Installation, book, videos

Colony of Messor Barbarus, Plexiglass Box, print on edible paper and ink, water, seeds.

Performative ecosystem that encompasses humans, machines, and animals. It delves into the intricate dynamics of a colony of ants engaged in a meticulous task within a framed installation: precisely cutting out an image of a coin from a human hand. This tableau serves as a metaphor for the multifaceted processes of image segmentation and the evolving nature of work in our digital era. Drawing bridges between the 18th-century Mechanical Turk, a deceptive automaton mimicking human chess-playing, and the Amazon Mechanical Turk, a platform facilitating microtasking for training autonomous systems, Crowdsourcing, in its expanded scope, becomes a critique of our collective behaviour within digital society. Display our unconscious contributions to the labor for Big Tech companies, prompting contemplation on our digital interactions and roles in a technologically driven world. The project provocatively challenges viewers to reassess their involvement in digital ecosystems, urging reflection on the complex processes concealed behind seemingly simple tasks. By emphasising the parallels between human, machine, and ant labor, it invites us to consider our place in a world where the lines between species and technologies blur.


Note on work
Fujiflex print mounted on aluminium box

A hole in a metallic tube, a text emerges on the back, not intentionally placed, revealing the artist’s profound reflection on his experiences working for Amazon Mechanical Turk.The image an emotional journey within the digital workforce. The metallic tube, with its industrial aesthetic, takes on symbolic significance, representing the rigid and often dehumanizing structures of online labor platforms. The hole in the tube serves as a poignant focal point, suggesting a breach or rupture in the seamless facade of automated work.The text inscribed on the image offers a raw and honest glimpse into the artist’s emotions during his engagement with Amazon Mechanical Turk, a complex blend of frustration, dehumanization, and a paradoxical sense of liberation. It prompts viewers to reflect on the blurred boundaries between human and machine, the impact of digital platforms on individual autonomy, and the harsh realities of unpaid labor in the gig economy.


Selfie Rats
camera booth, rats, prints

Based on the experiment analysis of behaviour developed by psychologist Dr. Burrhus Frederic Skinner in the 1950’s, Selfie
Rats deploys a three-stages experiment with a group of rodents.
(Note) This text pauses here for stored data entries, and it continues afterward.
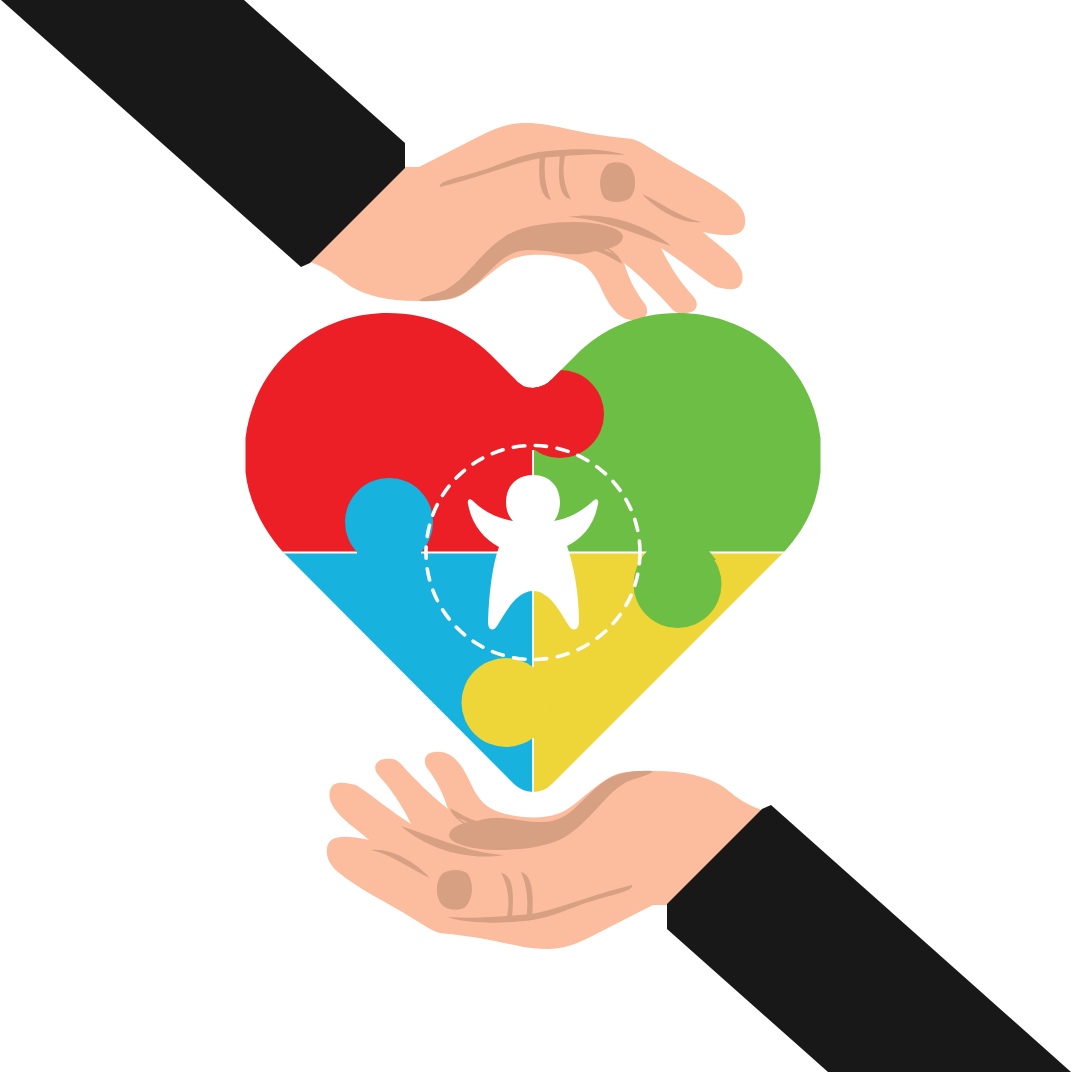
<!DOCTYPE html>
<html lang="en">
<head>
<meta charset="utf-8">
<title>Caring hands and puzzle heart</title>
<style>
:root {
  --paper: #ffffff;
  --sleeve: #181818;
  --skin: #fbbd9e;
  --crease: #d7a083;
  --red: #ed1f26;
  --green: #6dbe45;
  --blue: #17b3de;
  --yellow: #eed538;
}
html, body { margin: 0; background: var(--paper); overflow: hidden; }
svg { display: block; width: 1072px; height: 1072px; }
.sleeve { fill: var(--sleeve); }
.skin { fill: var(--skin); }
.crease { fill: var(--crease); }
.red { fill: var(--red); }
.green { fill: var(--green); }
.blue { fill: var(--blue); }
.yellow { fill: var(--yellow); }
.child { fill: var(--paper); }
.seams { fill: none; stroke: var(--paper); stroke-width: 1.8; }
.ring { fill: none; stroke: var(--paper); stroke-width: 3.6; stroke-linecap: round; stroke-dasharray: 11.4 10.6; }
</style>
</head>
<body>
<svg viewBox="0 0 1072 1072" role="img" aria-label="Two hands sheltering a four-piece puzzle heart with a child in its centre">
  <defs>
    <clipPath id="heart-outline">
      <path d="M283 552C260 526 248 497 245.500 472V438C254 366 314 313 388 313C428 313 463 328 490 354L514 378Q522 388 533 388Q545 387 552 379L576 355C603 328 638 313 678 313C752 313 812 366 820.500 438V472C818 502 806 528 784 552L552 784Q544 792 533 792Q521 791 514 784Z"/>
    </clipPath>
    <g id="arm">
      <path class="skin" d="M310 262L405 167H419L472 140C495 128 507 123 526 123C555 123 570 133 632 139C640 141 650 148 660 154C684 169 715 184 734 200C743 208 746 215 745 224C743 236 731 238 703 232C715 243 730 252 738 264C744 273 744 281 739 287C733 291 725 289 716 287C699 276 680 260 661 248C670 267 681 283 693 296C700 304 697 312 687 313C680 314 675 313 671 308C657 292 640 276 624 263C629 279 635 291 645 304C650 312 646 320 637 320C629 321 621 318 615 311C601 296 600 275 582 264C564 254 531 252 515 258C499 263 488 278 465 293C456 299 446 301 425 301C390 302 366 296 350 286C341 280 333 270 310 262Z"/>
      <g class="crease">
        <path d="M419 301C424 295 437 295 447 289C468 277 480 252 507 235C524 225 552 222 574 222C598 222 623 228 623 237C622 244 613 248 604 250C614 253 620 257 622 264C611 258 604 253 595 251C571 259 556 250 530 250C500 250 491 275 467 291C456 299 440 302 419 301Z"/>
        <path d="M440 185C446 178 470 176 497 165C518 157 533 152 548 151C579 148 607 149 625 155C593 153 566 156 541 158C516 162 481 177 440 187Z"/>
        <path d="M540 153L546 152C543 168 545 187 551 200C539 197 538 175 540 153Z"/>
        <path d="M560 154L566 153C561 168 564 187 571 199C558 197 558 176 560 154Z"/>
        <path d="M608 164C615 161 624 162 629 166C637 174 637 190 630 198C624 203 611 203 605 199C598 191 598 172 608 164Z"/>
        <path d="M642 194C660 202 679 217 701 222C681 224 658 211 642 194Z"/>
        <path d="M568 217C604 211 645 223 671 246C640 236 604 219 568 217Z"/>
      </g>
      <path fill="none" stroke="#d7a083" stroke-width="1.500" d="M578 237C595 243 613 247 621 262"/>
      <path class="sleeve" d="M1 0H244L405 143V168L310 263L301 267Z"/>
    </g>
  </defs>

  <use href="#arm"/>
  <use href="#arm" transform="rotate(180 536 536)"/>

  <g id="puzzle-heart" clip-path="url(#heart-outline)">
    <rect class="red" x="240" y="300" width="293" height="252"/>
    <rect class="green" x="533" y="300" width="293" height="252"/>
    <rect class="blue" x="240" y="552" width="293" height="250"/>
    <rect class="yellow" x="533" y="552" width="293" height="250"/>
    <path class="seams" d="M275 552.500H790M533 440V800"/>
    <path class="red" d="M530 380H552V450H532Z"/>
    <circle class="red" cx="560" cy="414" r="44"/>
    <path class="blue" d="M357 554V551L389 520L421 551V554Z"/>
    <circle class="blue" cx="389" cy="522" r="44"/>
    <path class="green" d="M647 551H709L716 560H640Z"/>
    <circle class="green" cx="677.500" cy="584" r="44"/>
    <path class="yellow" d="M506 667H535V738H506Z"/>
    <circle class="yellow" cx="506" cy="702.500" r="44.500"/>
  </g>

  <circle class="ring" cx="533" cy="552.500" r="107"/>

  <path id="child" class="child" d="M533 475C550 475 560 487 560 502C560 509 558 516 554 521C571 518 583 510 593 501C596 498 599 499 598 504C594 525 583 538 567 546C574 566 579 594 579 622C579 630 573 632 569 626C559 610 549 591 533 591C517 591 507 610 497 626C493 632 488 630 488 622C489 594 492 566 499 547C483 538 472 525 468 504C467 499 470 498 473 501C483 511 496 518 513 521C508 516 506 509 506 502C506 487 516 475 533 475Z"/>
</svg>
</body>
</html>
Trained with a sugar distribution system connected to a camera, a group of rats produces images of themselves by interacting with the photographic apparatus. At first driven by the trained compulsion to eat sugar, they eventually just playfully snap pictures. By echoing addictive behaviour engineered by social media companies to keep users captive, Lignier humorously addresses what cultural theorist Yves Citton calls ecology of attention, a coercive system, which commodifies our attentiveness with a mechanism based on sheer pleasure.
Text by Claus Gunti
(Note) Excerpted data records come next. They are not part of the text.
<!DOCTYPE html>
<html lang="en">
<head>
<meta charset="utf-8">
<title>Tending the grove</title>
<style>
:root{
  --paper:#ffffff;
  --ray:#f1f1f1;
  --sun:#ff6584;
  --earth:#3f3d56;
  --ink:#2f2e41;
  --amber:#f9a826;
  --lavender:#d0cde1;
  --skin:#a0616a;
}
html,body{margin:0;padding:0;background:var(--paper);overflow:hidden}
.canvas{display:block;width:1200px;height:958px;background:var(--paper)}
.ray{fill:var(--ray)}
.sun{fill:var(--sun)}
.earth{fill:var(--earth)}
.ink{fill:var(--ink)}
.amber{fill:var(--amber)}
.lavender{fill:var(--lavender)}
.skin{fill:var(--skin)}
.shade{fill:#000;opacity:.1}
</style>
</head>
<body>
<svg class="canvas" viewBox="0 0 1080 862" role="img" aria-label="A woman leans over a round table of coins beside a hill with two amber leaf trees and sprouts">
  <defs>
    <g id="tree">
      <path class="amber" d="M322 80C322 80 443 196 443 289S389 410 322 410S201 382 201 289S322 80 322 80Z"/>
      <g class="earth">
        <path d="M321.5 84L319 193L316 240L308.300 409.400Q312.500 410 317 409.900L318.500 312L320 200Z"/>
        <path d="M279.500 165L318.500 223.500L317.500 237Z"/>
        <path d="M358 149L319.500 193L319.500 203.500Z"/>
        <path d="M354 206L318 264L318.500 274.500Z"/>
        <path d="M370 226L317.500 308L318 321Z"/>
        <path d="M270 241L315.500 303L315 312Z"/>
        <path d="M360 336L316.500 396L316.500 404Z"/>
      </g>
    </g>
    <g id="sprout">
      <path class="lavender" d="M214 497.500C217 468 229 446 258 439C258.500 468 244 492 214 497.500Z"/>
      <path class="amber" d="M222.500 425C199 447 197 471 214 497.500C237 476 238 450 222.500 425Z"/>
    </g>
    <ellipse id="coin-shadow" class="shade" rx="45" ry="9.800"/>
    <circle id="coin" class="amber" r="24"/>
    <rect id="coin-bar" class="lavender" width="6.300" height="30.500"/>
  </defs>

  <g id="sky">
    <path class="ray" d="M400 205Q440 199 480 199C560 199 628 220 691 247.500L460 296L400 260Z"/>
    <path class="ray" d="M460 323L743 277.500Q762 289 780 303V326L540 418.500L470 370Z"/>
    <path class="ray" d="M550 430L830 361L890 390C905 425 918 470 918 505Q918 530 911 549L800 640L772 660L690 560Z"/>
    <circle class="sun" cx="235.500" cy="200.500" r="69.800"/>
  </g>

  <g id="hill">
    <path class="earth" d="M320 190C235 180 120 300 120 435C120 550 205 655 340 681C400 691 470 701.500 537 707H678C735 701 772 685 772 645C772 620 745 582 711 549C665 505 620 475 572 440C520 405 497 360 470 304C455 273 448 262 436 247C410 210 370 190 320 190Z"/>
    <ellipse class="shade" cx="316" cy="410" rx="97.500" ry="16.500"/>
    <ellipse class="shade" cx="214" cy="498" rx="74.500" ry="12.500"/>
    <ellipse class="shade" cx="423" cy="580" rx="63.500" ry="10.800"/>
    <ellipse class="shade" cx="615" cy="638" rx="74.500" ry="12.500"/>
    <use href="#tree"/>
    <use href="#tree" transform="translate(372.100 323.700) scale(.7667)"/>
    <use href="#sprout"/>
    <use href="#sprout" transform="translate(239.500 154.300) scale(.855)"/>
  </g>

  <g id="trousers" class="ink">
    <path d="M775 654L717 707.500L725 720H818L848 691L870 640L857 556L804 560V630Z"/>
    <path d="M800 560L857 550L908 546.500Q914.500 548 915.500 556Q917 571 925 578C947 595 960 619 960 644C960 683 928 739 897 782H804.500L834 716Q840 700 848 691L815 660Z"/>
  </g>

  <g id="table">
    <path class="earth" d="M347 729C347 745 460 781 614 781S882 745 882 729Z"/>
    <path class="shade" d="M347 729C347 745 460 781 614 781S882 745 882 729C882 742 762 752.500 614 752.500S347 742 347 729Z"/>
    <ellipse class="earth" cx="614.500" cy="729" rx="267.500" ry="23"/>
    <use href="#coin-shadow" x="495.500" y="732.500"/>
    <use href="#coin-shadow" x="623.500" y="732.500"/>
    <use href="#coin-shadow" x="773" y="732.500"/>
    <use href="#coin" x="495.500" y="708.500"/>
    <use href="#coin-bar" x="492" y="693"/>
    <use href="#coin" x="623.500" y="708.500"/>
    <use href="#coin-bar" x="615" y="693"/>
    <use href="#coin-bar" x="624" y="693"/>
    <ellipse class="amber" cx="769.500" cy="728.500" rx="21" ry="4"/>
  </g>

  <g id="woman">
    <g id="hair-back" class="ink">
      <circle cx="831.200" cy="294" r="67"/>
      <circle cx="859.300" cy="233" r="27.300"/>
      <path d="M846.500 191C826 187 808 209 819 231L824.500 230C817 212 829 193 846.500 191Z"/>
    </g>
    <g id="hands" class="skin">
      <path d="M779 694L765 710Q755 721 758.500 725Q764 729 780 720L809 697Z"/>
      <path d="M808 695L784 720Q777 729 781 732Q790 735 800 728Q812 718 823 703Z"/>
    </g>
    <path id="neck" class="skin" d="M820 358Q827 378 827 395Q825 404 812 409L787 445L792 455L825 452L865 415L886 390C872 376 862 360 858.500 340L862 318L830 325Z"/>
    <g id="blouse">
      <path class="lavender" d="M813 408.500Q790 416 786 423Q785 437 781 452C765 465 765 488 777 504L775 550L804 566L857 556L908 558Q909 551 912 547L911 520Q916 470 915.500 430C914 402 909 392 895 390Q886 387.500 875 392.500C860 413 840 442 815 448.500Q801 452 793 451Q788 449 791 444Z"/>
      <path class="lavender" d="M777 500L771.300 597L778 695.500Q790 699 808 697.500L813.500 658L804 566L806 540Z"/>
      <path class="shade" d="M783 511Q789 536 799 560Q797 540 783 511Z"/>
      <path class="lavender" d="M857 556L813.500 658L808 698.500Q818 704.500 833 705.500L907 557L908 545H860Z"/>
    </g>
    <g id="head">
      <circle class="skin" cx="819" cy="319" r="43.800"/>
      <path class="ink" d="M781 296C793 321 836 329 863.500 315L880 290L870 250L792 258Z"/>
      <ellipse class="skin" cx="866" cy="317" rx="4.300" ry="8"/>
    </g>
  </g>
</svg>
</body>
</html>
Decisive Moment
Inkjet print in black frame

A gorilla clutching a camera, seemingly possessing an innate understanding of its purpose. According to communication theory from the mid-20th century, media devices were already thought to become extensions of our bodies. But could we speculate that photography has become instinctual? Decisive
refear to the news stories about monkeys stumbling upon cameras and taking pictures — I’m sure, it’s because photography has long integrated itself into our natural condition, it’s in our primitive pre-human subconscious.

All rights reserved 2023 © Augustin Lignier